The value of an investor’s interests in Startups may be susceptible to factors affecting the technology industry and/or to greater risk than an investment in a vehicle that invests in a broader range of securities. Some of the many specific risks faced by such Startups include:
- Rapidly changing technologies;
- Products or technologies that may quickly become obsolete;
- Scarcity of management, technical, scientific, research and marketing personnel with appropriate training;
- The possibility of lawsuits related to patents and intellectual property;
- Rapidly changing investor sentiments and preferences with regard to technology sector investments (which are generally perceived as risky); and
- Exposure to government regulation, making these companies susceptible to changes in government policy and delays or failures in securing regulatory approvals.
A Startup Must Manage its Future Growth
A Startup’s ability to manage future growth effectively is paramount to the success of the Startup because its failure to do so could materially and adversely affect its business, financial condition, and results of operations. A Startup’s ability to successfully offer products and services and implement its business plan in a rapidly evolving market requires an effective planning and management process. Future expansion efforts, internally or through acquisitions, could be expensive and put a strain on the Startup’s management, financial, operational, and technical resources. To manage future growth effectively, a Startup must maintain and enhance financial and accounting systems and controls, as well as integrate new personnel and manage expanded operations. There can be no assurance that a Startup will be able to effectively manage its expanding operations. If a Startup is unable to manage growth effectively, its business, financial condition, and results of operations could be materially and adversely affected.
Changing Economic Conditions
The success of any investment activity is determined to some degree by general economic conditions. The availability, unavailability, or hindered operation of external credit markets, equity markets and other economic systems which an individual Startup may depend upon to achieve its objectives may have a significant negative impact on a Startup’s operations and profitability. The stability and sustainability of growth in global economies may be impacted by terrorism, acts of war or a variety of other unpredictable events. There can be no assurance that such markets and economic systems will be available or will be available as anticipated or needed for an investment in a Startup to be successful. Changing economic conditions could potentially, and frequently do, adversely impact the valuation of a Startup and its securities.

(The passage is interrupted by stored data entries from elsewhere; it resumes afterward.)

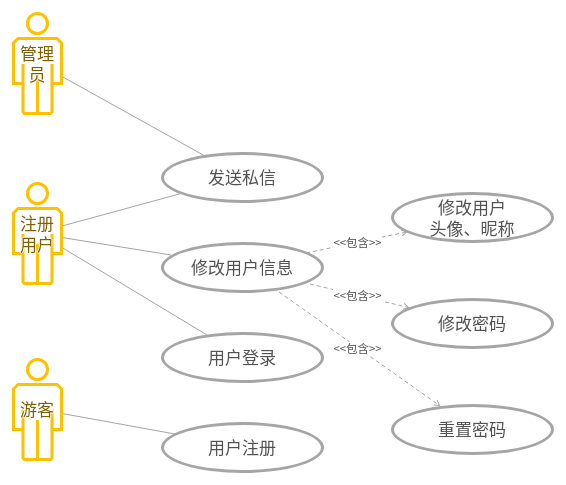
<!DOCTYPE html>
<html lang="zh-CN">
<head>
<meta charset="utf-8">
<title>用例图</title>
<style>
:root {
  --paper: #ffffff;
  --actor: #ffc000;
  --actor-text: #7f6000;
  --line: #a5a5a5;
  --text: #525252;
}
* { box-sizing: border-box; }
html, body { margin: 0; background: var(--paper); overflow: hidden; }
.diagram {
  position: relative;
  width: 566px;
  height: 485px;
  overflow: hidden;
  background: var(--paper);
  color: var(--text);
  font: 17px/21px "Noto Sans CJK SC", "Noto Sans", sans-serif;
}
.connectors { position: absolute; left: 0; top: 0; fill: none; stroke: var(--line); stroke-width: 1; }
.includes { stroke-dasharray: 4 3; }
.arrow-head { stroke: var(--line); stroke-dasharray: none; fill: none; }
.actor { position: absolute; left: 12px; width: 51px; height: 104px; }
.actor svg { display: block; fill: none; stroke: var(--actor); stroke-width: 3; }
.actor-name {
  position: absolute;
  left: 0;
  top: 30px;
  width: 50px;
  color: var(--actor-text);
  text-align: center;
  text-shadow: 1px 0 var(--paper), -1px 0 var(--paper), 0 1px var(--paper), 0 -1px var(--paper);
}
.actor-name.single { top: 40px; }
.use-case {
  position: absolute;
  display: flex;
  align-items: center;
  justify-content: center;
  width: 163px;
  height: 51px;
  padding: 0 1px 2px 0;
  border: 3px solid var(--line);
  border-radius: 50%;
  background: var(--paper);
  text-align: center;
  white-space: nowrap;
}
.common { left: 161px; }
.included { left: 391px; }
.include-label {
  position: absolute;
  left: 333px;
  width: 49px;
  height: 13px;
  background: var(--paper);
  font-size: 11.4px;
  line-height: 13px;
  display: flex;
  justify-content: center;
  white-space: nowrap;
}
</style>
</head>
<body>
<main class="diagram">
  <svg class="connectors" width="566" height="485" aria-hidden="true">
    <defs>
      <marker id="open-arrow" markerUnits="userSpaceOnUse" markerWidth="8" markerHeight="8" refX="6" refY="4" orient="auto">
        <path class="arrow-head" d="M1 1 L6 4 L1 7"/>
      </marker>
    </defs>
    <g class="associations">
      <line x1="62" y1="76.5" x2="205" y2="156"/>
      <line x1="62" y1="226" x2="183" y2="193"/>
      <line x1="62" y1="237.5" x2="171" y2="255"/>
      <line x1="62" y1="247.5" x2="207" y2="335"/>
      <line x1="62" y1="413.5" x2="175" y2="434"/>
    </g>
    <g class="includes">
      <path d="M306 253 L406.5 232" marker-end="url(#open-arrow)"/>
      <path d="M310 284 L408.5 307.5" marker-end="url(#open-arrow)"/>
      <path d="M279 292 L439.5 405.5" marker-end="url(#open-arrow)"/>
    </g>
  </svg>

  <div class="actor" style="top:12px">
    <svg width="51" height="104" aria-hidden="true">
      <defs>
        <g id="person">
          <circle cx="25.5" cy="11.5" r="10"/>
          <path d="M11 71.5 H1.5 V31 L6 26.5 H45 L49.5 31 V71.5 H40"/>
          <path d="M11 52 V100 L12.5 101.5 H38.5 L40 100 V52 M25.5 62 V101"/>
        </g>
      </defs>
      <use href="#person"/>
    </svg>
    <div class="actor-name">管理<br>员</div>
  </div>
  <div class="actor" style="top:182px">
    <svg width="51" height="104" aria-hidden="true"><use href="#person"/></svg>
    <div class="actor-name">注册<br>用户</div>
  </div>
  <div class="actor" style="top:358px">
    <svg width="51" height="104" aria-hidden="true"><use href="#person"/></svg>
    <div class="actor-name single">游客</div>
  </div>

  <div class="use-case common" style="top:152px">发送私信</div>
  <div class="use-case common" style="top:242px">修改用户信息</div>
  <div class="use-case common" style="top:332px">用户登录</div>
  <div class="use-case common" style="top:422px">用户注册</div>

  <div class="use-case included" style="top:192px">修改用户<br>头像、昵称</div>
  <div class="use-case included" style="top:298px">修改密码</div>
  <div class="use-case included" style="top:404px">重置密码</div>

  <div class="include-label" style="top:236px">&lt;&lt;包含&gt;&gt;</div>
  <div class="include-label" style="top:289px">&lt;&lt;包含&gt;&gt;</div>
  <div class="include-label" style="top:342px">&lt;&lt;包含&gt;&gt;</div>
</main>
</body>
</html>
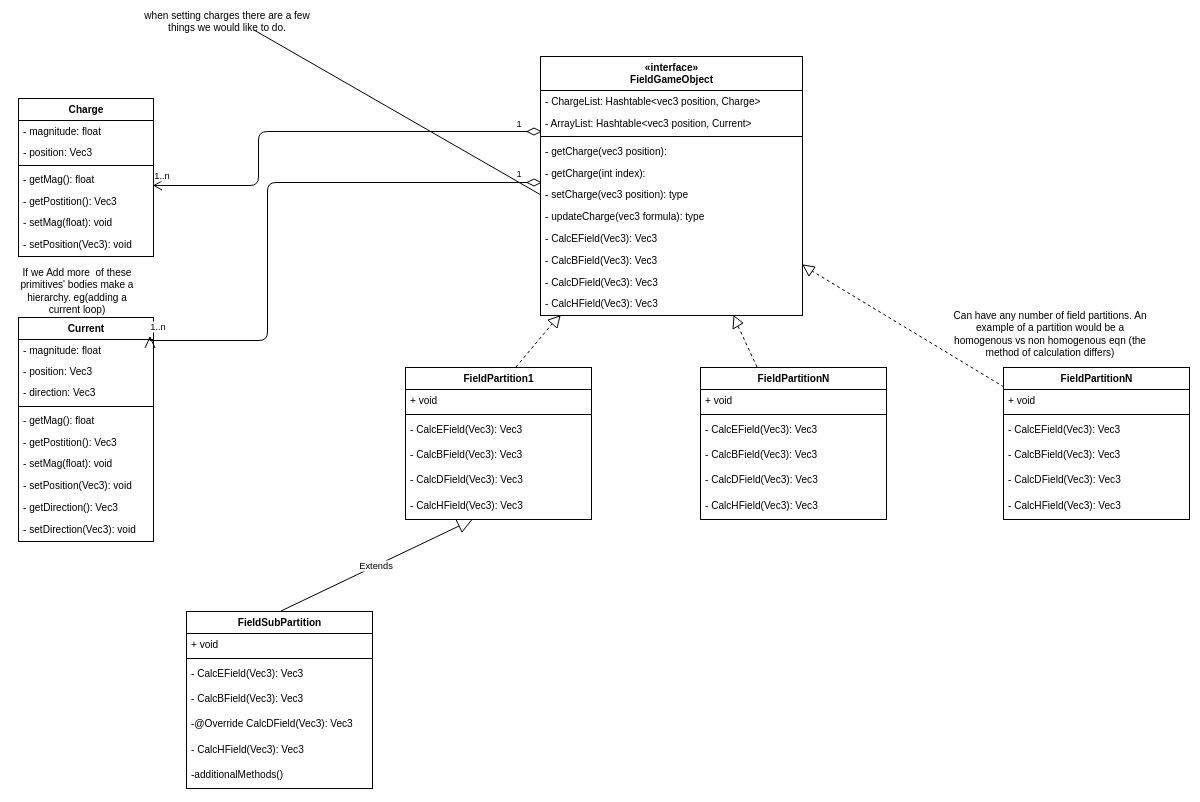
<!DOCTYPE html>
<html lang="en">
<head>
<meta charset="utf-8">
<title>Field class diagram</title>
<style>
  :root { --ink: #000; --paper: #fff; }
  * { box-sizing: border-box; margin: 0; padding: 0; }
  html, body { width: 1200px; height: 802px; overflow: hidden; background: var(--paper); }
  .diagram {
    position: relative; width: 1200px; height: 802px; overflow: hidden;
    color: var(--ink); font: 10.1px/12px "Liberation Sans", Arial, sans-serif;
  }
  .class {
    position: absolute; display: flex; flex-direction: column;
    background: var(--paper); border: 1px solid var(--ink);
    --row: 21.8px;
  }
  .class h2 {
    flex: none; height: 22px; display: flex; flex-direction: column; align-items: center; justify-content: center;
    font-size: inherit; line-height: 12px; border-bottom: 1px solid var(--ink);
  }
  .class ul { list-style: none; }
  .class li { height: var(--row); padding-left: 4px; display: flex; align-items: center; white-space: pre; }
  .attributes { flex: none; height: 45px; border-bottom: 1px solid var(--ink); }
  .methods { padding-top: 3px; }

  .charge { left: 18px; top: 98px; width: 136px; height: 159px; }
  .charge .attributes li { height: 21px; }
  .current { left: 18px; top: 317px; width: 136px; height: 225px; }
  .current .attributes { height: 67px; }
  .current .attributes li { height: 21px; }
  .field-object { left: 540px; top: 56px; width: 263px; height: 260px; }
  .field-object h2 { height: 34px; }
  .field-object .attributes { height: 46px; }
  .field-object .methods { padding-top: 4px; }
  .partition { width: 187px; height: 153px; top: 367px; }
  .partition .attributes { height: 25px; }
  .partition .methods { --row: 25.3px; padding-top: 2px; }
  .partition-first { left: 405px; }
  .partition-middle { left: 700px; }
  .partition-last { left: 1003px; }
  .sub-partition { left: 186px; top: 611px; height: 178px; }

  .connectors { position: absolute; left: 0; top: 0; fill: none; stroke: var(--ink); stroke-width: 1; }
  .connectors .head { fill: var(--paper); }
  .connectors .realizes { stroke-dasharray: 3 3; }

  .note { position: absolute; text-align: center; line-height: 12.3px; white-space: pre; }
  .note-charges { left: 127px; top: 10px; width: 200px; }
  .note-hierarchy { left: 7px; top: 267px; width: 140px; }
  .note-partitions { left: 940px; top: 310px; width: 220px; }

  .label { position: absolute; transform: translate(-50%, -50%); background: var(--paper); font-size: 9.3px; line-height: 11px; white-space: pre; }
</style>
</head>
<body>
<main class="diagram">

  <section class="class charge">
    <h2>Charge</h2>
    <ul class="attributes">
      <li>- magnitude: float</li>
      <li>- position: Vec3</li>
    </ul>
    <ul class="methods">
      <li>- getMag(): float</li>
      <li>- getPostition(): Vec3</li>
      <li>- setMag(float): void</li>
      <li>- setPosition(Vec3): void</li>
    </ul>
  </section>

  <section class="class current">
    <h2>Current</h2>
    <ul class="attributes">
      <li>- magnitude: float</li>
      <li>- position: Vec3</li>
      <li>- direction: Vec3</li>
    </ul>
    <ul class="methods">
      <li>- getMag(): float</li>
      <li>- getPostition(): Vec3</li>
      <li>- setMag(float): void</li>
      <li>- setPosition(Vec3): void</li>
      <li>- getDirection(): Vec3</li>
      <li>- setDirection(Vec3): void</li>
    </ul>
  </section>

  <section class="class field-object">
    <h2><span>«interface»</span><span>FieldGameObject</span></h2>
    <ul class="attributes">
      <li>- ChargeList: Hashtable&lt;vec3 position, Charge&gt;</li>
      <li>- ArrayList: Hashtable&lt;vec3 position, Current&gt;</li>
    </ul>
    <ul class="methods">
      <li>- getCharge(vec3 position):</li>
      <li>- getCharge(int index):</li>
      <li>- setCharge(vec3 position): type</li>
      <li>- updateCharge(vec3 formula): type</li>
      <li>- CalcEField(Vec3): Vec3</li>
      <li>- CalcBField(Vec3): Vec3</li>
      <li>- CalcDField(Vec3): Vec3</li>
      <li>- CalcHField(Vec3): Vec3</li>
    </ul>
  </section>

  <section class="class partition partition-first">
    <h2>FieldPartition1</h2>
    <ul class="attributes"><li>+ void</li></ul>
    <ul class="methods">
      <li>- CalcEField(Vec3): Vec3</li>
      <li>- CalcBField(Vec3): Vec3</li>
      <li>- CalcDField(Vec3): Vec3</li>
      <li>- CalcHField(Vec3): Vec3</li>
    </ul>
  </section>

  <section class="class partition partition-middle">
    <h2>FieldPartitionN</h2>
    <ul class="attributes"><li>+ void</li></ul>
    <ul class="methods">
      <li>- CalcEField(Vec3): Vec3</li>
      <li>- CalcBField(Vec3): Vec3</li>
      <li>- CalcDField(Vec3): Vec3</li>
      <li>- CalcHField(Vec3): Vec3</li>
    </ul>
  </section>

  <section class="class partition partition-last">
    <h2>FieldPartitionN</h2>
    <ul class="attributes"><li>+ void</li></ul>
    <ul class="methods">
      <li>- CalcEField(Vec3): Vec3</li>
      <li>- CalcBField(Vec3): Vec3</li>
      <li>- CalcDField(Vec3): Vec3</li>
      <li>- CalcHField(Vec3): Vec3</li>
    </ul>
  </section>

  <section class="class partition sub-partition">
    <h2>FieldSubPartition</h2>
    <ul class="attributes"><li>+ void</li></ul>
    <ul class="methods">
      <li>- CalcEField(Vec3): Vec3</li>
      <li>- CalcBField(Vec3): Vec3</li>
      <li>-@Override CalcDField(Vec3): Vec3</li>
      <li>- CalcHField(Vec3): Vec3</li>
      <li>-additionalMethods()</li>
    </ul>
  </section>

  <svg class="connectors" width="1200" height="802" viewBox="0 0 1200 802" aria-hidden="true">
    <line class="note-link" x1="254" y1="30" x2="541" y2="195"/>

    <g class="aggregation">
      <path d="M528 131.5H267.5Q258.5 131.5 258.5 140V177Q258.5 185.5 250 185.5H154"/>
      <polyline points="162,181 154,185.5 162,190"/>
      <polygon class="head" points="541,131.5 534,128 527,131.5 534,135"/>
    </g>
    <g class="aggregation">
      <path d="M528 182.5H276Q267.5 182.5 267.5 191V332Q267.5 340.5 259 340.5H150V337"/>
      <polyline points="145,348 150,337 155,348"/>
      <polygon class="head" points="541,182.5 534,179 527,182.5 534,186"/>
    </g>

    <line class="realizes" x1="516" y1="367" x2="552" y2="324"/>
    <polygon class="head" points="560,316 557,328 548,320"/>
    <line class="realizes" x1="757" y1="367" x2="738" y2="326"/>
    <polygon class="head" points="734,316 733,329 743,323"/>
    <line class="realizes" x1="1004" y1="387" x2="812" y2="271"/>
    <polygon class="head" points="803,265 815,267 809,276"/>

    <line class="extends" x1="281" y1="611" x2="459" y2="526"/>
    <polygon class="head" points="472,519.5 462,532 456,519.5"/>
  </svg>

  <p class="note note-charges">when setting charges there are a few
things we would like to do.</p>
  <p class="note note-hierarchy">If we Add more  of these
primitives' bodies make a
hierarchy. eg(adding a
current loop)</p>
  <p class="note note-partitions">Can have any number of field partitions. An
example of a partition would be a
homogenous vs non homogenous eqn (the
method of calculation differs)</p>

  <span class="label" style="left:519px;top:124px">1</span>
  <span class="label" style="left:519px;top:174px">1</span>
  <span class="label" style="left:162px;top:176px">1..n</span>
  <span class="label" style="left:158px;top:327px">1..n</span>
  <span class="label" style="left:376px;top:566px">Extends</span>
</main>
</body>
</html>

Difficulty in Valuing Startup Investments
It is enormously difficult to determine objective values for any Startup. In addition to the difficulty of determining the magnitude of the risks applicable to a given Startup and the likelihood that a given Startup’s business will be a success, there generally will be no readily available market for a Startup’s equity securities, and hence, an investor’s investments will be difficult to value.
Generally, an investor’s investment in a Startup will represent a minority stake in a privately held company. As is the case with minority holdings in general, such minority stakes will have neither the control characteristics of majority stakes nor the valuation premiums accorded majority or controlling stakes. Investors will be reliant on the existing management and board of directors of such Startups.
No Assurance of Additional Capital for Startups
Continued development and marketing of a Startup’s products or services, or administrative, legal, regulatory or other needs, may require that it obtain additional financing. Startups generally have substantial capital needs that are typically funded over several stages of investment. Such additional financing may not be available on favorable terms, or at all, which could adversely affect the ability of a Startup to grow or continue operations.
Absence of Liquidity and Public Markets
Investments in Startups are generally private, illiquid holdings. As such, there are no public markets for the securities held by a Startup investor, and no readily available liquidity mechanism at any particular time for any of the investments.